The MS MindShift initiative, created along with the Multiple Sclerosis Association of America, looks to engage the MS community in a new conversation about brain health. And it's hoping to inspire MS patients to do what they can to keep their brains healthy as long as possible, said Sheri Lydick, U.S. sales and marketing lead for Celgene's MS candidate ozanimod.
The balloon is lifting off as Celgene awaits FDA word on its MS candidate ozanimod, whose approval application the agency accepted in June. The campaign’s website covers the effects of MS on the brain—such as the types of brain lesions—and explores the ways sleep, diet and exercise can help preserve brain health.
“This initiative aims to help elevate the important topic of brain health which is not often discussed within the MS community,” a Lydick said in an email interview.
The MS MindShift campaign rolled out before World MS Day in May with the debut of its website and Facebook page.
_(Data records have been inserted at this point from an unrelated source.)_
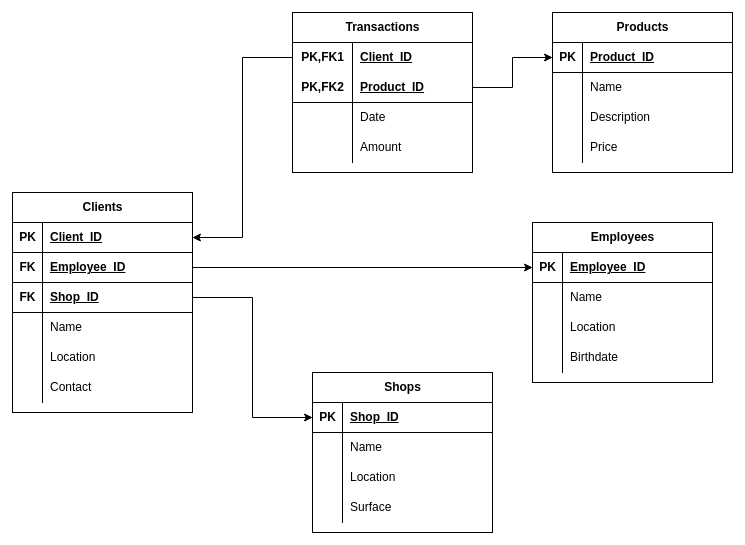
<!DOCTYPE html>
<html lang="en">
<head>
<meta charset="utf-8">
<title>Entity relationship diagram</title>
<style>
  :root { --line: #000; --text: #000; --paper: #fff; }
  * { box-sizing: border-box; margin: 0; padding: 0; }
  body { width: 745px; height: 545px; overflow: hidden; background: var(--paper); }
  .diagram {
    position: relative; width: 745px; height: 545px; overflow: hidden;
    color: var(--text); font: 12px/29px "Liberation Sans", Arial, sans-serif;
  }
  .connectors { position: absolute; inset: 0; }
  .connectors path { fill: none; stroke: var(--line); }
  .connectors .arrow { fill: var(--line); stroke-linejoin: miter; }
  .entity {
    --key: 30px;
    position: absolute; width: 181px; padding-bottom: 9px;
    border: 1px solid var(--line); background: var(--paper);
  }
  .entity h2 {
    height: 30px; border-bottom: 1px solid var(--line);
    font-size: 12px; font-weight: 700; text-align: center;
  }
  .entity ul { list-style: none; }
  .entity li { display: grid; grid-template-columns: var(--key) 1fr; height: 30px; }
  .entity .ruled { border-bottom: 1px solid var(--line); }
  .key { border-right: 1px solid var(--line); font-weight: 700; text-align: center; white-space: nowrap; }
  .field { padding-left: 7px; }
  .id { font-weight: 700; text-decoration: underline; }
  .transactions { left: 292px; top: 12px; --key: 60px; }
  .products { left: 552px; top: 12px; }
  .clients { left: 12px; top: 192px; }
  .employees { left: 532px; top: 222px; }
  .shops { left: 312px; top: 372px; }
</style>
</head>
<body>
<main class="diagram">
  <section class="entity transactions">
    <h2>Transactions</h2>
    <ul>
      <li><span class="key">PK,FK1</span><span class="field id">Client_ID</span></li>
      <li class="ruled"><span class="key">PK,FK2</span><span class="field id">Product_ID</span></li>
      <li><span class="key"></span><span class="field">Date</span></li>
      <li><span class="key"></span><span class="field">Amount</span></li>
    </ul>
  </section>

  <section class="entity products">
    <h2>Products</h2>
    <ul>
      <li class="ruled"><span class="key">PK</span><span class="field id">Product_ID</span></li>
      <li><span class="key"></span><span class="field">Name</span></li>
      <li><span class="key"></span><span class="field">Description</span></li>
      <li><span class="key"></span><span class="field">Price</span></li>
    </ul>
  </section>

  <section class="entity clients">
    <h2>Clients</h2>
    <ul>
      <li class="ruled"><span class="key">PK</span><span class="field id">Client_ID</span></li>
      <li class="ruled"><span class="key">FK</span><span class="field id">Employee_ID</span></li>
      <li class="ruled"><span class="key">FK</span><span class="field id">Shop_ID</span></li>
      <li><span class="key"></span><span class="field">Name</span></li>
      <li><span class="key"></span><span class="field">Location</span></li>
      <li><span class="key"></span><span class="field">Contact</span></li>
    </ul>
  </section>

  <section class="entity employees">
    <h2>Employees</h2>
    <ul>
      <li class="ruled"><span class="key">PK</span><span class="field id">Employee_ID</span></li>
      <li><span class="key"></span><span class="field">Name</span></li>
      <li><span class="key"></span><span class="field">Location</span></li>
      <li><span class="key"></span><span class="field">Birthdate</span></li>
    </ul>
  </section>

  <section class="entity shops">
    <h2>Shops</h2>
    <ul>
      <li class="ruled"><span class="key">PK</span><span class="field id">Shop_ID</span></li>
      <li><span class="key"></span><span class="field">Name</span></li>
      <li><span class="key"></span><span class="field">Location</span></li>
      <li><span class="key"></span><span class="field">Surface</span></li>
    </ul>
  </section>

  <svg class="connectors" width="745" height="545" viewBox="0 0 745 545" aria-hidden="true">
    <defs>
      <path id="arrowhead" class="arrow" d="M-1 0L-8 3.5L-6.3 0L-8 -3.5Z"/>
    </defs>
    <g class="transaction-to-client">
      <path d="M292 57.5H242.5V237.5H199"/>
      <use href="#arrowhead" transform="translate(192.5 237.5) scale(-1 1)"/>
    </g>
    <g class="transaction-to-product">
      <path d="M473 87.5H512.5V57.5H546"/>
      <use href="#arrowhead" transform="translate(552.5 57.5)"/>
    </g>
    <g class="client-to-employee">
      <path d="M193 267.5H526"/>
      <use href="#arrowhead" transform="translate(532.5 267.5)"/>
    </g>
    <g class="client-to-shop">
      <path d="M193 297.5H252.5V417.5H306"/>
      <use href="#arrowhead" transform="translate(312.5 417.5)"/>
    </g>
  </svg>
</main>
</body>
</html>
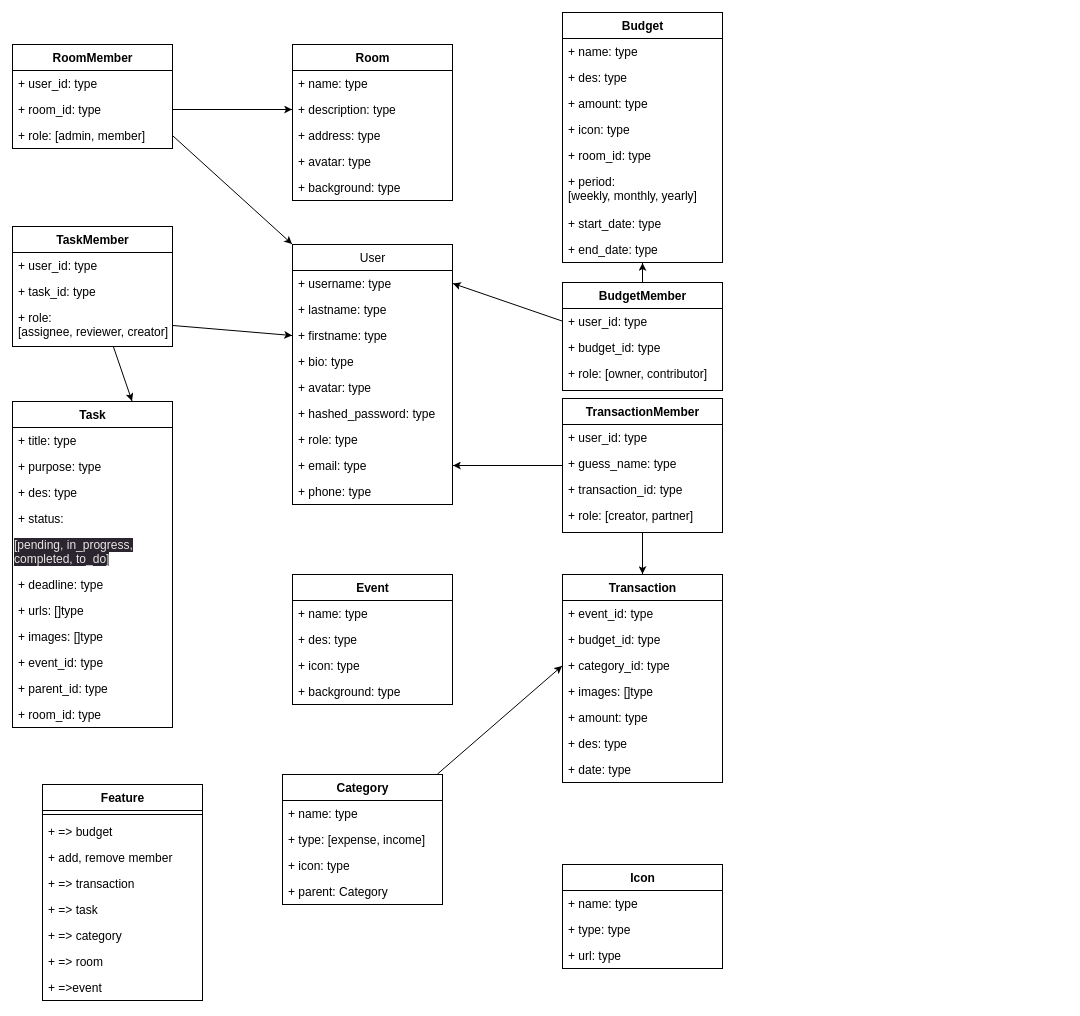
<!DOCTYPE html>
<html lang="en">
<head>
<meta charset="utf-8">
<title>Class diagram</title>
<style>
:root {
  --paper: #ffffff;
  --ink: #000000;
  --mark-bg: #2a252f;
  --mark-ink: #e8e6e3;
}
* { box-sizing: border-box; margin: 0; padding: 0; }
html, body { width: 1080px; height: 1016px; overflow: hidden; background: var(--paper); }
.diagram {
  position: relative;
  width: 1080px;
  height: 1016px;
  color: var(--ink);
  font: 12px/14px "Liberation Sans", Arial, sans-serif;
}
.links { position: absolute; left: 0; top: 0; }
.entity {
  position: absolute;
  display: flex;
  flex-direction: column;
  width: 161px;
  border: 1px solid var(--ink);
  background: var(--paper);
  white-space: nowrap;
}
.entity h2 {
  flex: none;
  height: 26px;
  padding-top: 6px;
  border-bottom: 1px solid var(--ink);
  font-size: 12px;
  line-height: 14px;
  font-weight: 700;
  text-align: center;
}
.entity ul { list-style: none; }
.entity li { height: 26px; padding: 6px 0 0 5px; }
.entity .two-line { height: 42px; }
.entity .values { height: 40px; padding-left: 1px; }
.values span { background: var(--mark-bg); color: var(--mark-ink); }
.room-member { left: 12px; top: 44px; height: 105px; }
.room { left: 292px; top: 44px; height: 157px; }
.budget { left: 562px; top: 12px; height: 251px; }
.task-member { left: 12px; top: 226px; height: 121px; }
.user { left: 292px; top: 244px; height: 261px; }
.user h2 { font-weight: 400; }
.budget-member { left: 562px; top: 282px; height: 109px; }
.transaction-member { left: 562px; top: 398px; height: 135px; }
.task { left: 12px; top: 401px; height: 327px; }
.event { left: 292px; top: 574px; height: 131px; }
.transaction { left: 562px; top: 574px; height: 209px; }
.category { left: 282px; top: 774px; height: 131px; }
.feature { left: 42px; top: 784px; height: 217px; }
.feature ul { margin-top: 3px; padding-top: 4px; border-top: 1px solid var(--ink); }
.icon { left: 562px; top: 864px; height: 105px; }
</style>
</head>
<body>
<main class="diagram">
  <section class="entity room-member">
    <h2>RoomMember</h2>
    <ul>
      <li>+ user_id: type</li>
      <li>+ room_id: type</li>
      <li>+ role: [admin, member]</li>
    </ul>
  </section>

  <section class="entity room">
    <h2>Room</h2>
    <ul>
      <li>+ name: type</li>
      <li>+ description: type</li>
      <li>+ address: type</li>
      <li>+ avatar: type</li>
      <li>+ background: type</li>
    </ul>
  </section>

  <section class="entity budget">
    <h2>Budget</h2>
    <ul>
      <li>+ name: type</li>
      <li>+ des: type</li>
      <li>+ amount: type</li>
      <li>+ icon: type</li>
      <li>+ room_id: type</li>
      <li class="two-line">+ period:<br>[weekly, monthly, yearly]</li>
      <li>+ start_date: type</li>
      <li>+ end_date: type</li>
    </ul>
  </section>

  <section class="entity task-member">
    <h2>TaskMember</h2>
    <ul>
      <li>+ user_id: type</li>
      <li>+ task_id: type</li>
      <li class="two-line">+ role:<br>[assignee, reviewer, creator]</li>
    </ul>
  </section>

  <section class="entity user">
    <h2>User</h2>
    <ul>
      <li>+ username: type</li>
      <li>+ lastname: type</li>
      <li>+ firstname: type</li>
      <li>+ bio: type</li>
      <li>+ avatar: type</li>
      <li>+ hashed_password: type</li>
      <li>+ role: type</li>
      <li>+ email: type</li>
      <li>+ phone: type</li>
    </ul>
  </section>

  <section class="entity budget-member">
    <h2>BudgetMember</h2>
    <ul>
      <li>+ user_id: type</li>
      <li>+ budget_id: type</li>
      <li>+ role: [owner, contributor]</li>
    </ul>
  </section>

  <section class="entity transaction-member">
    <h2>TransactionMember</h2>
    <ul>
      <li>+ user_id: type</li>
      <li>+ guess_name: type</li>
      <li>+ transaction_id: type</li>
      <li>+ role: [creator, partner]</li>
    </ul>
  </section>

  <section class="entity task">
    <h2>Task</h2>
    <ul>
      <li>+ title: type</li>
      <li>+ purpose: type</li>
      <li>+ des: type</li>
      <li>+ status:</li>
      <li class="values"><span>[pending, in_progress,<br>completed, to_do]</span></li>
      <li>+ deadline: type</li>
      <li>+ urls: []type</li>
      <li>+ images: []type</li>
      <li>+ event_id: type</li>
      <li>+ parent_id: type</li>
      <li>+ room_id: type</li>
    </ul>
  </section>

  <section class="entity event">
    <h2>Event</h2>
    <ul>
      <li>+ name: type</li>
      <li>+ des: type</li>
      <li>+ icon: type</li>
      <li>+ background: type</li>
    </ul>
  </section>

  <section class="entity transaction">
    <h2>Transaction</h2>
    <ul>
      <li>+ event_id: type</li>
      <li>+ budget_id: type</li>
      <li>+ category_id: type</li>
      <li>+ images: []type</li>
      <li>+ amount: type</li>
      <li>+ des: type</li>
      <li>+ date: type</li>
    </ul>
  </section>

  <section class="entity category">
    <h2>Category</h2>
    <ul>
      <li>+ name: type</li>
      <li>+ type: [expense, income]</li>
      <li>+ icon: type</li>
      <li>+ parent: Category</li>
    </ul>
  </section>

  <section class="entity feature">
    <h2>Feature</h2>
    <ul>
      <li>+ =&gt; budget</li>
      <li>+ add, remove member</li>
      <li>+ =&gt; transaction</li>
      <li>+ =&gt; task</li>
      <li>+ =&gt; category</li>
      <li>+ =&gt; room</li>
      <li>+ =&gt;event</li>
    </ul>
  </section>

  <section class="entity icon">
    <h2>Icon</h2>
    <ul>
      <li>+ name: type</li>
      <li>+ type: type</li>
      <li>+ url: type</li>
    </ul>
  </section>

  <svg class="links" width="1080" height="1016" viewBox="0 0 1080 1016" aria-hidden="true">
    <defs>
      <marker id="arrowhead" markerUnits="userSpaceOnUse" markerWidth="8" markerHeight="8" refX="8" refY="4" orient="auto">
        <polygon points="0,0 8,4 0,8 2,4" fill="var(--ink)"/>
      </marker>
    </defs>
    <g stroke="var(--ink)" stroke-width="1" marker-end="url(#arrowhead)">
      <line x1="173" y1="109.5" x2="292" y2="109.5" marker-end="url(#arrowhead)"/>
      <line x1="173" y1="136" x2="292" y2="244" marker-end="url(#arrowhead)"/>
      <line x1="173" y1="325.5" x2="292" y2="335.5" marker-end="url(#arrowhead)"/>
      <line x1="113.5" y1="347" x2="132" y2="401" marker-end="url(#arrowhead)"/>
      <line x1="562" y1="321" x2="453" y2="283.5" marker-end="url(#arrowhead)"/>
      <line x1="562" y1="465.5" x2="453" y2="465.5" marker-end="url(#arrowhead)"/>
      <line x1="642.5" y1="282" x2="642.5" y2="263" marker-end="url(#arrowhead)"/>
      <line x1="642.5" y1="533" x2="642.5" y2="574" marker-end="url(#arrowhead)"/>
      <line x1="437.5" y1="774" x2="562" y2="666" marker-end="url(#arrowhead)"/>
    </g>
  </svg>
</main>
</body>
</html>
The Brain Bulb balloon, first launched at New Jersey’s Festival of Ballooning in July, will fly again at future educational events, she said.
Celgene MS candidate ozanimod's filings were recently accepted by regulators in both the U.S. and Europe, a welcome turnaround for the company after it notched an FDA refuse-to-file notice and a request for more data last year. Bristol-Myers Squibb struck a deal to buy Celgene in January, with a majority of shareholders approving the $74 billion deal in April.